A Road Trip Through Eastern Nevada and the Mojave Desert
Last fall I took a road trip through the Great Basin country of Eastern Nevada and the Mojave Desert of Southern California. I’ve added two new images to my active collection from the trip.
The first (above) is an image of rabbitbrush catching the last light of day in a high country meadow. It was shot in Great Basin National Park, NV. I was drawn to the way the warm shades of ochre and yellow in the flowering heads contrasted with the cool cyan of the foliage. To my eye, that combination makes for a harmonious color “chord”.
While in the park, I slept in my truck at 10,000 ft.
The first night was coal-black. You know the old thing about not being able to see your hand in front of your face? This came pretty close! The sky was by far the darkest I have ever seen. A bit spooky if you are alone in the campground. I got up before sunrise and hiked up to a 4,000 year old bristlecone pine grove at 11,000 ft. The trees were not so isolated and sculptural as the ones in the White Mountains of California so I didn’t get anything to rival earlier bristlecone images. But the experience of being up there alone on a snowy trail at sunrise was intense and rewarding. The aftermath was coffee and breakfast on the tailgate surrounded by fall aspens.

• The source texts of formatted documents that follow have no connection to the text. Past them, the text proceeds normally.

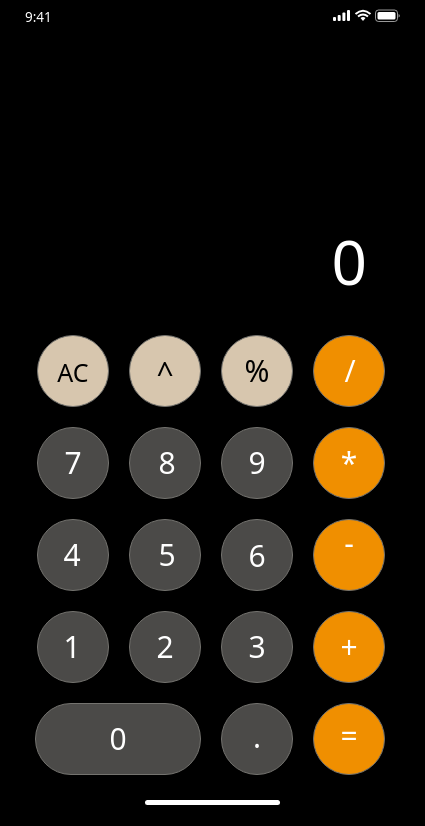
<!DOCTYPE html>
<html lang="en">
<head>
<meta charset="utf-8">
<title>Calculator</title>
<style>
:root {
  --screen: #000;
  --text: #fff;
  --digit: #4b4a48;
  --function: #d7c6ae;
  --operator: #f08f00;
  --outline: #74736f;
}
* { box-sizing: border-box; margin: 0; }
html, body { width: 425px; height: 826px; overflow: hidden; background: var(--screen); }
.calculator {
  position: relative;
  width: 425px;
  height: 826px;
  overflow: hidden;
  background: var(--screen);
  color: var(--text);
  font-family: "Noto Sans", "Open Sans", sans-serif;
  font-weight: 500;
}
.status-bar {
  display: flex;
  justify-content: space-between;
  height: 36px;
  padding: 0 24px 0 25px;
}
.time { font-size: 13.5px; line-height: 35px; }
.status-icons { display: block; width: 68px; height: 14px; margin-top: 9px; }
.display {
  display: block;
  height: 299px;
  padding: 194px 58px 0 0;
  text-align: right;
  font-size: 62px;
  line-height: 62px;
}
.keypad {
  display: grid;
  grid-template-columns: repeat(4, 72px);
  grid-auto-rows: 72px;
  gap: 20px;
  padding-left: 37px;
}
.key {
  display: flex;
  align-items: center;
  justify-content: center;
  border: 1px solid var(--outline);
  border-radius: 36px;
  background: var(--digit);
  font-size: 30px;
  line-height: 1;
}
.key span { position: relative; left: var(--x, 0); top: var(--y, 0); }
.function { background: var(--function); color: #000; }
.operator { background: var(--operator); }
.clear { font-size: 25px; }
.zero { grid-column: span 2; margin-left: -2px; width: 166px; }
.home-indicator {
  position: absolute;
  left: 145px;
  top: 800px;
  width: 135px;
  height: 5px;
  border-radius: 3px;
  background: var(--text);
}
</style>
</head>
<body>
<main class="calculator">
  <header class="status-bar">
    <span class="time">9:41</span>
    <svg class="status-icons" viewBox="0 0 68 14" role="img" aria-label="Signal, wireless and battery">
      <g fill="#fff">
        <rect x="0" y="8" width="3" height="4" rx="1"/>
        <rect x="4.7" y="6" width="3" height="6" rx="1"/>
        <rect x="9.4" y="3.5" width="3" height="8.5" rx="1"/>
        <rect x="14" y="1" width="3" height="11" rx="1"/>
        <path d="M27.5 9 Q30 7.200 32.500 9 L30 12 Z"/>
        <rect x="44.500" y="3" width="18" height="7.500" rx="1.500"/>
        <path d="M65.500 5 Q67 5.500 67 6.700 Q67 8 65.500 8.500 Z" opacity=".5"/>
      </g>
      <g fill="none" stroke="#fff">
        <path d="M22.500 5 Q30 -1.500 37.500 5 M25 7.500 Q30 3.500 35 7.500" stroke-width="2"/>
        <rect x="42.500" y="1" width="22" height="11.500" rx="3" opacity=".6"/>
      </g>
    </svg>
  </header>

  <output class="display">0</output>

  <section class="keypad" aria-label="Keypad">
    <div class="key function clear"><span style="--y:1px">AC</span></div>
    <div class="key function"><span style="--y:2px">^</span></div>
    <div class="key function"><span>%</span></div>
    <div class="key operator"><span style="--x:1px">/</span></div>

    <div class="key"><span>7</span></div>
    <div class="key"><span style="--x:2px">8</span></div>
    <div class="key"><span>9</span></div>
    <div class="key operator"><span>*</span></div>

    <div class="key"><span style="--x:-1px">4</span></div>
    <div class="key"><span style="--x:2px">5</span></div>
    <div class="key"><span style="--y:1px">6</span></div>
    <div class="key operator"><span style="--y:-12px">-</span></div>

    <div class="key"><span style="--x:-1px">1</span></div>
    <div class="key"><span>2</span></div>
    <div class="key"><span>3</span></div>
    <div class="key operator"><span>+</span></div>

    <div class="key zero"><span>0</span></div>
    <div class="key"><span style="--y:-2px">.</span></div>
    <div class="key operator"><span style="--y:-3px">=</span></div>
  </section>

  <div class="home-indicator"></div>
</main>
</body>
</html>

One of the great attractions of Great Basin National Park is that it remains far off the beaten path. The park saw just 153K visitors last year. Compare that to Great Smoky Mountains NP which was slammed with 11.3 million! And there is no entrance fee! Compare that to Yosemite at $35 per vehicle. Speaking of vehicles, driving south from the park I went 27 minutes without seeing another car. I timed it!
The second image I have added to my portfolio looks into the infinite sky of a deep crimson twilight in the Mojave Desert.
It was made with a very long exposure, looking east, in the twilight glow between sundown and moonrise. I was a mile in and 500 feet up from the trailhead in the Kelso Dunes. The hike in was bit of a slog—slipping and sliding in the sand. Two steps forward and one step back with the heavy camera pack on the steep dune faces.
The view was spectacular up there and the walk out in the warm, windless night air was stunning.
On the way home I drove through the former boomtown of Amboy, CA. It sits in the middle of the Mojave where pre-interstate Highway 66 converged with the Santa Fe Railroad. It is now almost totally abandoned but its faded glory lives on as a magnet for committed mid-century nostalgia buffs.
It’s a place where you can still “get your kicks on Route 66”. The last phone booth persists as pop art, trash works as vernacular sculpture, and a plastic bighorn yearns to break free of his cage.
The road out of Amboy takes you past the remains of dozens of tiny, abandoned shacks scattered randomly through the landscape. The one in the photo below is actually among the largest. This ghost community is all that remains of the “jackrabbit homestead” program of the forties and fifties that offered families a small slice of the “useless” Mojave for next to nothing.
It was a simultaneously disturbing and fascinating encounter with pop archeology. You can delve into the subject here: http://jackrabbithomestead.com